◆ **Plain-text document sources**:
══════════
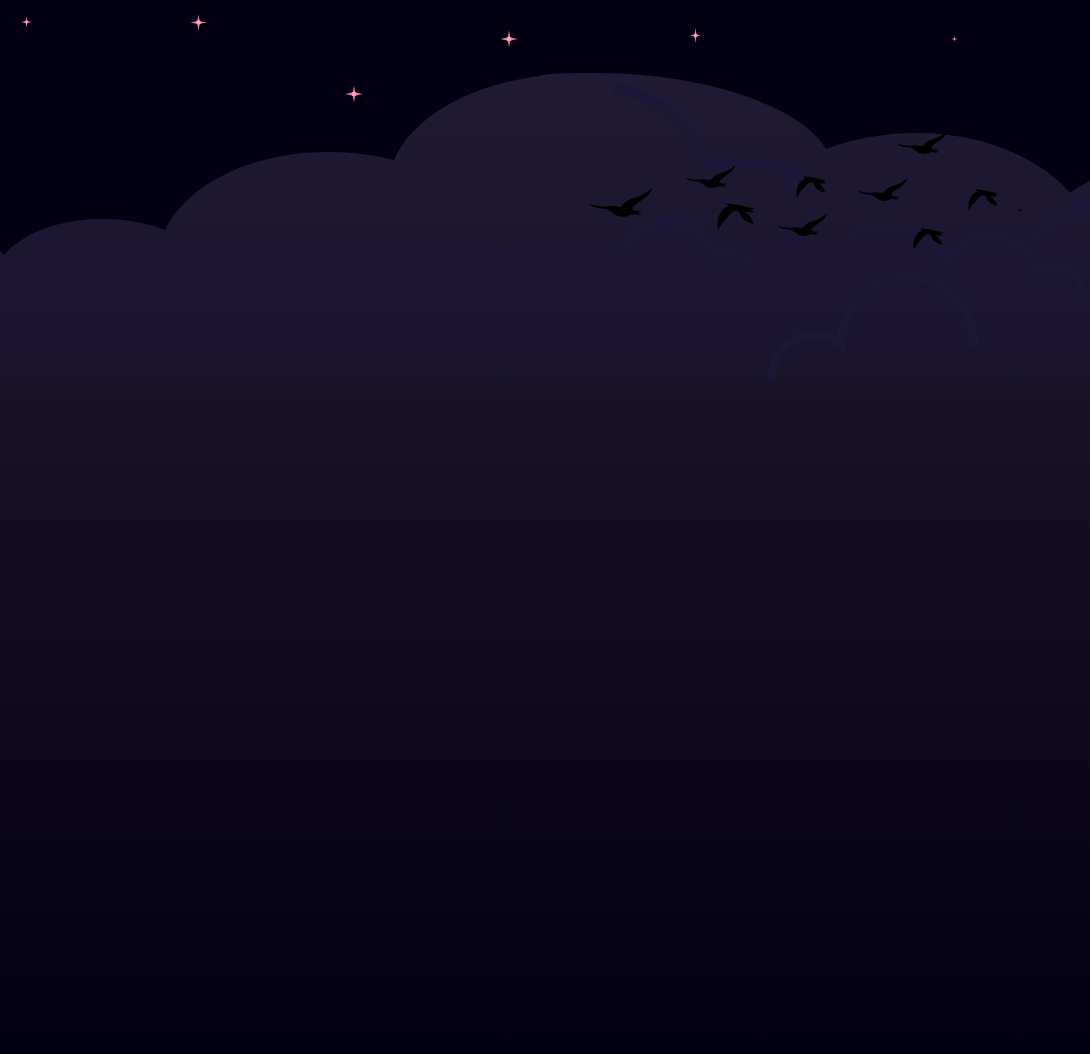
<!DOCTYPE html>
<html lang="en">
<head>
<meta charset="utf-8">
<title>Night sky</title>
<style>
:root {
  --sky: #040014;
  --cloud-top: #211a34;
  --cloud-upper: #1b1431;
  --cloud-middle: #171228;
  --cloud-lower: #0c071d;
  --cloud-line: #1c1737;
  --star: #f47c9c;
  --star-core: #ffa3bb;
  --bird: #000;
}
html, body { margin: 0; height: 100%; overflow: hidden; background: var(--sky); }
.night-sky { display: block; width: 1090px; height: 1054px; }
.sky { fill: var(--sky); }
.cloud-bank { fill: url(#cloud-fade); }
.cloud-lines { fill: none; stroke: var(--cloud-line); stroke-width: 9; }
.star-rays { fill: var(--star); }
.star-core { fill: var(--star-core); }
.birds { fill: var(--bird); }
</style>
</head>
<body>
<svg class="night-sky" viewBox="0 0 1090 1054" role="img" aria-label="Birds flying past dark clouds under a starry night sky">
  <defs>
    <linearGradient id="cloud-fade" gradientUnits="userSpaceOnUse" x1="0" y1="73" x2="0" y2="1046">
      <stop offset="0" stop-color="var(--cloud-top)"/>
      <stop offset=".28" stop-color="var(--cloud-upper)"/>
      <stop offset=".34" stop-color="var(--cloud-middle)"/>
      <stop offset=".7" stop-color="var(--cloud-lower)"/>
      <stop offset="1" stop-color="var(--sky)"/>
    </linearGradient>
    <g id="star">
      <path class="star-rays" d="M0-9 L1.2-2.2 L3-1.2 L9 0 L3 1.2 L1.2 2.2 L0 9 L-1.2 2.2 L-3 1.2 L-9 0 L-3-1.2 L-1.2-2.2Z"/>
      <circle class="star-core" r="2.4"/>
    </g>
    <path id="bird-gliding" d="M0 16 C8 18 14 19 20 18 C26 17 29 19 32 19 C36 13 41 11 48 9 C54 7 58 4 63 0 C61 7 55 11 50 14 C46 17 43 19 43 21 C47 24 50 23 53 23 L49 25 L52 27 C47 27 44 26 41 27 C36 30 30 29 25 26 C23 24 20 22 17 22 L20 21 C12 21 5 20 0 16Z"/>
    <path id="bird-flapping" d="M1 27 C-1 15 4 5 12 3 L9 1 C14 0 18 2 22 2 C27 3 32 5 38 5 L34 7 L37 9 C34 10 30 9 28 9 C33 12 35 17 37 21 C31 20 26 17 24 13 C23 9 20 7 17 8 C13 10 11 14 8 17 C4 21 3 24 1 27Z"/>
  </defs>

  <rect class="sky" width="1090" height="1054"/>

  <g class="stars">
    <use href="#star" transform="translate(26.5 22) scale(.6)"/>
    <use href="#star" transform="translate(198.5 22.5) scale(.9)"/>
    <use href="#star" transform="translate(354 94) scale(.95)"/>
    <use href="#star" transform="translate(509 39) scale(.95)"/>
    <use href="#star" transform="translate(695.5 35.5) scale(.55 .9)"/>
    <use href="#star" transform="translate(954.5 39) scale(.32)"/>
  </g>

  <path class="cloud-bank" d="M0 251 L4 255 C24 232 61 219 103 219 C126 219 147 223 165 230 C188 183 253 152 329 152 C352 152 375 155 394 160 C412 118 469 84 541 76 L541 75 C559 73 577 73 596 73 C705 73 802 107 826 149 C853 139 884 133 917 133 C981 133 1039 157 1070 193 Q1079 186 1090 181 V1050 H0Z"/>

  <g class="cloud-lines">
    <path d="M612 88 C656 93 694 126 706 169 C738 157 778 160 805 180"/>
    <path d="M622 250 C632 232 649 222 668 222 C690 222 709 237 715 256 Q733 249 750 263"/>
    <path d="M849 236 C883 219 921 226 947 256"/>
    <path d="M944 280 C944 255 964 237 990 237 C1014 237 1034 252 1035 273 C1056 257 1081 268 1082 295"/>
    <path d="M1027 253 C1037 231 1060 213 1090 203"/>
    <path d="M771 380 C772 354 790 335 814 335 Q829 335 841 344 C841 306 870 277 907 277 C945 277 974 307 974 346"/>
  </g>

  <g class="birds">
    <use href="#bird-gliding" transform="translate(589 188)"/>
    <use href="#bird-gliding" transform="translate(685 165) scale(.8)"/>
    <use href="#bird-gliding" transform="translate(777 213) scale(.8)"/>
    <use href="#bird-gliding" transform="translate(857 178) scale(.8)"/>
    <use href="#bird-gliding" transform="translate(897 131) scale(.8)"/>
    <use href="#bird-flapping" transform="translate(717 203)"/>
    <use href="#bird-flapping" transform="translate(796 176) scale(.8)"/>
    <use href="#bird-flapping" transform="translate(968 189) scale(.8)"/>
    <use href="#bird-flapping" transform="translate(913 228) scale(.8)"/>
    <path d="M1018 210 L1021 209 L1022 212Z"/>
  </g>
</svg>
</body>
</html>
══════════
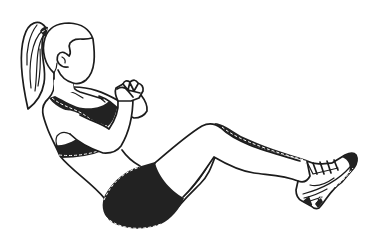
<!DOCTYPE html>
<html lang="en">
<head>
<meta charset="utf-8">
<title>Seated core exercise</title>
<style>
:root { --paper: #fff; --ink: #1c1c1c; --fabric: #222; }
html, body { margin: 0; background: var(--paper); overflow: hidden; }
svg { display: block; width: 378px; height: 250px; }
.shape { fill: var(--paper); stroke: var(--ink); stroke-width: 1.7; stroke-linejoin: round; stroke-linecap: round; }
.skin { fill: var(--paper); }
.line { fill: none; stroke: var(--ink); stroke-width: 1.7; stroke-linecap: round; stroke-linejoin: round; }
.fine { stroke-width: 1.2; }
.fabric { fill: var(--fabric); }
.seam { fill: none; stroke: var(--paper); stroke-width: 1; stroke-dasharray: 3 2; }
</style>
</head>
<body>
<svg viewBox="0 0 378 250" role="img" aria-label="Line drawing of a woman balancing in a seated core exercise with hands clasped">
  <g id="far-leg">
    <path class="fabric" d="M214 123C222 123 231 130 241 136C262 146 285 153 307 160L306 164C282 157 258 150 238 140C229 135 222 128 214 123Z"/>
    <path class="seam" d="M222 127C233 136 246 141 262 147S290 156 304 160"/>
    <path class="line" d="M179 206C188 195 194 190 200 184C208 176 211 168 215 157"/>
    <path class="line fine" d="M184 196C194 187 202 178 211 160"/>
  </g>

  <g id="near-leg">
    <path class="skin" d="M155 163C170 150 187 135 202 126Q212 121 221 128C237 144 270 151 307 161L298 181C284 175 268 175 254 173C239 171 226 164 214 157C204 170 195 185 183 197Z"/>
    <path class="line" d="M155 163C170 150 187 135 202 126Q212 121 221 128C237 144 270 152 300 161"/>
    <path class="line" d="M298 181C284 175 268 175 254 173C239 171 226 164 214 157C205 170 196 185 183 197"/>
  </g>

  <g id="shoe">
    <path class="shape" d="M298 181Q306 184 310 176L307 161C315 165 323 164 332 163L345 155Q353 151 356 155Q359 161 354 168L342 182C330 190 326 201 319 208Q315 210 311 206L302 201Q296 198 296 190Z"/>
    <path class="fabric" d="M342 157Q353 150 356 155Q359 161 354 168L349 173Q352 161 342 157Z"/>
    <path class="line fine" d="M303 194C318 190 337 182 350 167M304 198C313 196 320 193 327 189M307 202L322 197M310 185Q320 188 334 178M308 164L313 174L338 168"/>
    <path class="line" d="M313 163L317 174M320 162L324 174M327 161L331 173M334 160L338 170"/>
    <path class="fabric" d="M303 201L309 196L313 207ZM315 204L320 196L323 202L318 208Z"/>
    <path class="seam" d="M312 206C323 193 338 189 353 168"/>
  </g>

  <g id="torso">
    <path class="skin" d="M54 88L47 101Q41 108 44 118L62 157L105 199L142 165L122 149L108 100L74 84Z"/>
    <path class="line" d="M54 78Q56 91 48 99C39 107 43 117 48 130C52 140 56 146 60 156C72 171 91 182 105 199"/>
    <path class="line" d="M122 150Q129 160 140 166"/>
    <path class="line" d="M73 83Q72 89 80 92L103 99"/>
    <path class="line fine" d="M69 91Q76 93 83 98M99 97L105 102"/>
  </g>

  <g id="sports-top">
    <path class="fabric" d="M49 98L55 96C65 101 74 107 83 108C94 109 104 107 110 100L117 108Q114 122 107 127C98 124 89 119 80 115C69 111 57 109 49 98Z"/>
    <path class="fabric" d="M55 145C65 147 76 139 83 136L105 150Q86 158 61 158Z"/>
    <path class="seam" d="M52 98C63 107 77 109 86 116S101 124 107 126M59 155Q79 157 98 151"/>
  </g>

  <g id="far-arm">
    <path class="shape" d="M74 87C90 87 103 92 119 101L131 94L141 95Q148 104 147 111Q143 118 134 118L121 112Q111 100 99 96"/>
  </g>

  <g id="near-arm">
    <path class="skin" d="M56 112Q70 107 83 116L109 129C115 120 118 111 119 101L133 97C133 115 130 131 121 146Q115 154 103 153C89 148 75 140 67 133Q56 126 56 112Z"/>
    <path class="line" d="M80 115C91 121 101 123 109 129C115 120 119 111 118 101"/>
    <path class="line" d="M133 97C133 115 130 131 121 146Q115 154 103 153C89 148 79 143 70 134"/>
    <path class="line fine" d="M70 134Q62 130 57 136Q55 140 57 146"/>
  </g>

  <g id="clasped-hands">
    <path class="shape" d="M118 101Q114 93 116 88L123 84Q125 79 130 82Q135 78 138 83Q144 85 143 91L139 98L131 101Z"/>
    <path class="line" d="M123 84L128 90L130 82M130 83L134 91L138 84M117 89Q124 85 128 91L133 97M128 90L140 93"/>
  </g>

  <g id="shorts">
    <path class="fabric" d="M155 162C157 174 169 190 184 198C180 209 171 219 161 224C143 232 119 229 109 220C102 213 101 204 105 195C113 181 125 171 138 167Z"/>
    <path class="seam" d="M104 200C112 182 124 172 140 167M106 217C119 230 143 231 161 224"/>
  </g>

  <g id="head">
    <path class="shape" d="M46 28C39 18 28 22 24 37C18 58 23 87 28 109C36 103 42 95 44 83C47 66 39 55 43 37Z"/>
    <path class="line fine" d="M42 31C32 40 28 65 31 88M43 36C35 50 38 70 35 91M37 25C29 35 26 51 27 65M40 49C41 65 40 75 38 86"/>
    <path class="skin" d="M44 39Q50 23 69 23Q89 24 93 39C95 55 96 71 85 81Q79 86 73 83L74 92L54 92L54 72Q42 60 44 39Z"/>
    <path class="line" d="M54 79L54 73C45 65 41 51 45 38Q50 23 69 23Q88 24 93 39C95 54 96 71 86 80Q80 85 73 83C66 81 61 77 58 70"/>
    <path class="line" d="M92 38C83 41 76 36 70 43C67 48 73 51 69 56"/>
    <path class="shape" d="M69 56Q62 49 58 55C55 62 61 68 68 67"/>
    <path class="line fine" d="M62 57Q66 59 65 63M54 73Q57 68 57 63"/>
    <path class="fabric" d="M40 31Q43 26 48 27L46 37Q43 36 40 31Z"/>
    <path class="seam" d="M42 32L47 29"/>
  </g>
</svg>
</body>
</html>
══════════
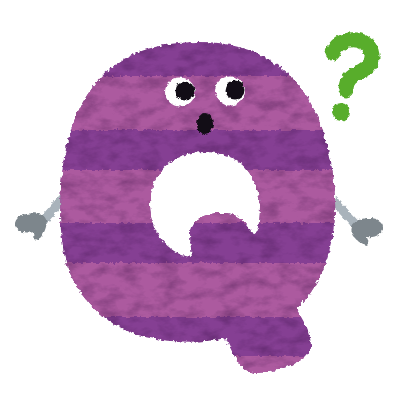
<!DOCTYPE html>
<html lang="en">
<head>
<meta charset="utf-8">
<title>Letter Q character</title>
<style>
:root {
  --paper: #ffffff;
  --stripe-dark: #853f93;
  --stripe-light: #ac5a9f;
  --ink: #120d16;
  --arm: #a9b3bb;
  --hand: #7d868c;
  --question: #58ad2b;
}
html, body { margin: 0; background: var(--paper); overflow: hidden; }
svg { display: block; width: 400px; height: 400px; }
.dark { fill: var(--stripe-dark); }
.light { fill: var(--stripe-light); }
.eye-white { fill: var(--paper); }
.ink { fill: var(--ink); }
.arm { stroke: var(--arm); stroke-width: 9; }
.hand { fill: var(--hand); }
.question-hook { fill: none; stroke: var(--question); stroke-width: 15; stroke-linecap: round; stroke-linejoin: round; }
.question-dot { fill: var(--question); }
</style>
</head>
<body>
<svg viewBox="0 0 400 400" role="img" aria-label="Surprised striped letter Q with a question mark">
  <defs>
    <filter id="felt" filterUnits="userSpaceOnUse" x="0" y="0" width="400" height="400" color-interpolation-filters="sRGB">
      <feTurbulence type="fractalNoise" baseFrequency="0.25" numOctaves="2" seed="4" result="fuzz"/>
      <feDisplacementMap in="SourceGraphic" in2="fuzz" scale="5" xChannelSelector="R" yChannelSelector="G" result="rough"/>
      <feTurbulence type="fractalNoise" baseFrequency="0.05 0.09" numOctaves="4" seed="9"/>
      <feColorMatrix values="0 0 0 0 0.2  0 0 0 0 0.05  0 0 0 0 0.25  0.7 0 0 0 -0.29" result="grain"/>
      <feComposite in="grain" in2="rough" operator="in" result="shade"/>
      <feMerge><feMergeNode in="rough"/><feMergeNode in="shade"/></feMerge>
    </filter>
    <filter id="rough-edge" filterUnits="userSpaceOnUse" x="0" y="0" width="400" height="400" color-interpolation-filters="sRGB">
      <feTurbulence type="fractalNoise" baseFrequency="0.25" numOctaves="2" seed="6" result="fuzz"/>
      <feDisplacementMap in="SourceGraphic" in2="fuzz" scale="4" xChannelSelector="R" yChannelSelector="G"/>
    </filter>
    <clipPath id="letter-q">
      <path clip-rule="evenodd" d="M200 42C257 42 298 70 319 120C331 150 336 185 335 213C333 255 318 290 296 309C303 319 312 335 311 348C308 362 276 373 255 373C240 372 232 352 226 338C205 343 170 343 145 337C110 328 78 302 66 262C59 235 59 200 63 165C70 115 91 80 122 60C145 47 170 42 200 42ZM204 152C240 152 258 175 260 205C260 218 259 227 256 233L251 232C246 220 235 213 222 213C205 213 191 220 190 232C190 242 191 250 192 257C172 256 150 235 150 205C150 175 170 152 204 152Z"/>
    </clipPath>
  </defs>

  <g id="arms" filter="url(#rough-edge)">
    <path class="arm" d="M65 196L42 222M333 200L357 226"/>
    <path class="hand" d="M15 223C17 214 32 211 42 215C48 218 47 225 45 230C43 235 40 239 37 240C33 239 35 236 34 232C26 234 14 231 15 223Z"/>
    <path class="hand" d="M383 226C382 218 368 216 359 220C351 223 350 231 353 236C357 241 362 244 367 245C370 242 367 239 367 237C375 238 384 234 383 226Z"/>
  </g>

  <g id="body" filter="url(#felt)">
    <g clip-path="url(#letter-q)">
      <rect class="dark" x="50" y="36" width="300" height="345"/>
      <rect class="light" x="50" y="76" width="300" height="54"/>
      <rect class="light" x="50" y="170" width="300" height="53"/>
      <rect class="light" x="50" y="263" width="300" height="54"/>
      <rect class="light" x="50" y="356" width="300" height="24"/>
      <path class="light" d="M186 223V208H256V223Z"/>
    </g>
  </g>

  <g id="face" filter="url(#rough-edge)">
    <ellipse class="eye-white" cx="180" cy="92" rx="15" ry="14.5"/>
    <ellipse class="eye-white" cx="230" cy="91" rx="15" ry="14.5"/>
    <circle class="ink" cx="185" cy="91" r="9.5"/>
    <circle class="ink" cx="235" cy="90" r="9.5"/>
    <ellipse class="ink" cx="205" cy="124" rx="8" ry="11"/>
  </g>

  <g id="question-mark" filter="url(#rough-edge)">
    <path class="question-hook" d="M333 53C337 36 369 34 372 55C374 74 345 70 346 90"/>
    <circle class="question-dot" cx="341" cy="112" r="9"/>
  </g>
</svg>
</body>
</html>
══════════
◆ **Exercise**: Every line that contains "gliding" should be copied out of the data.

◆ **Response for this exercise**:
    <path id="bird-gliding" d="M0 16 C8 18 14 19 20 18 C26 17 29 19 32 19 C36 13 41 11 48 9 C54 7 58 4 63 0 C61 7 55 11 50 14 C46 17 43 19 43 21 C47 24 50 23 53 23 L49 25 L52 27 C47 27 44 26 41 27 C36 30 30 29 25 26 C23 24 20 22 17 22 L20 21 C12 21 5 20 0 16Z"/>
    <use href="#bird-gliding" transform="translate(589 188)"/>
    <use href="#bird-gliding" transform="translate(685 165) scale(.8)"/>
    <use href="#bird-gliding" transform="translate(777 213) scale(.8)"/>
    <use href="#bird-gliding" transform="translate(857 178) scale(.8)"/>
    <use href="#bird-gliding" transform="translate(897 131) scale(.8)"/>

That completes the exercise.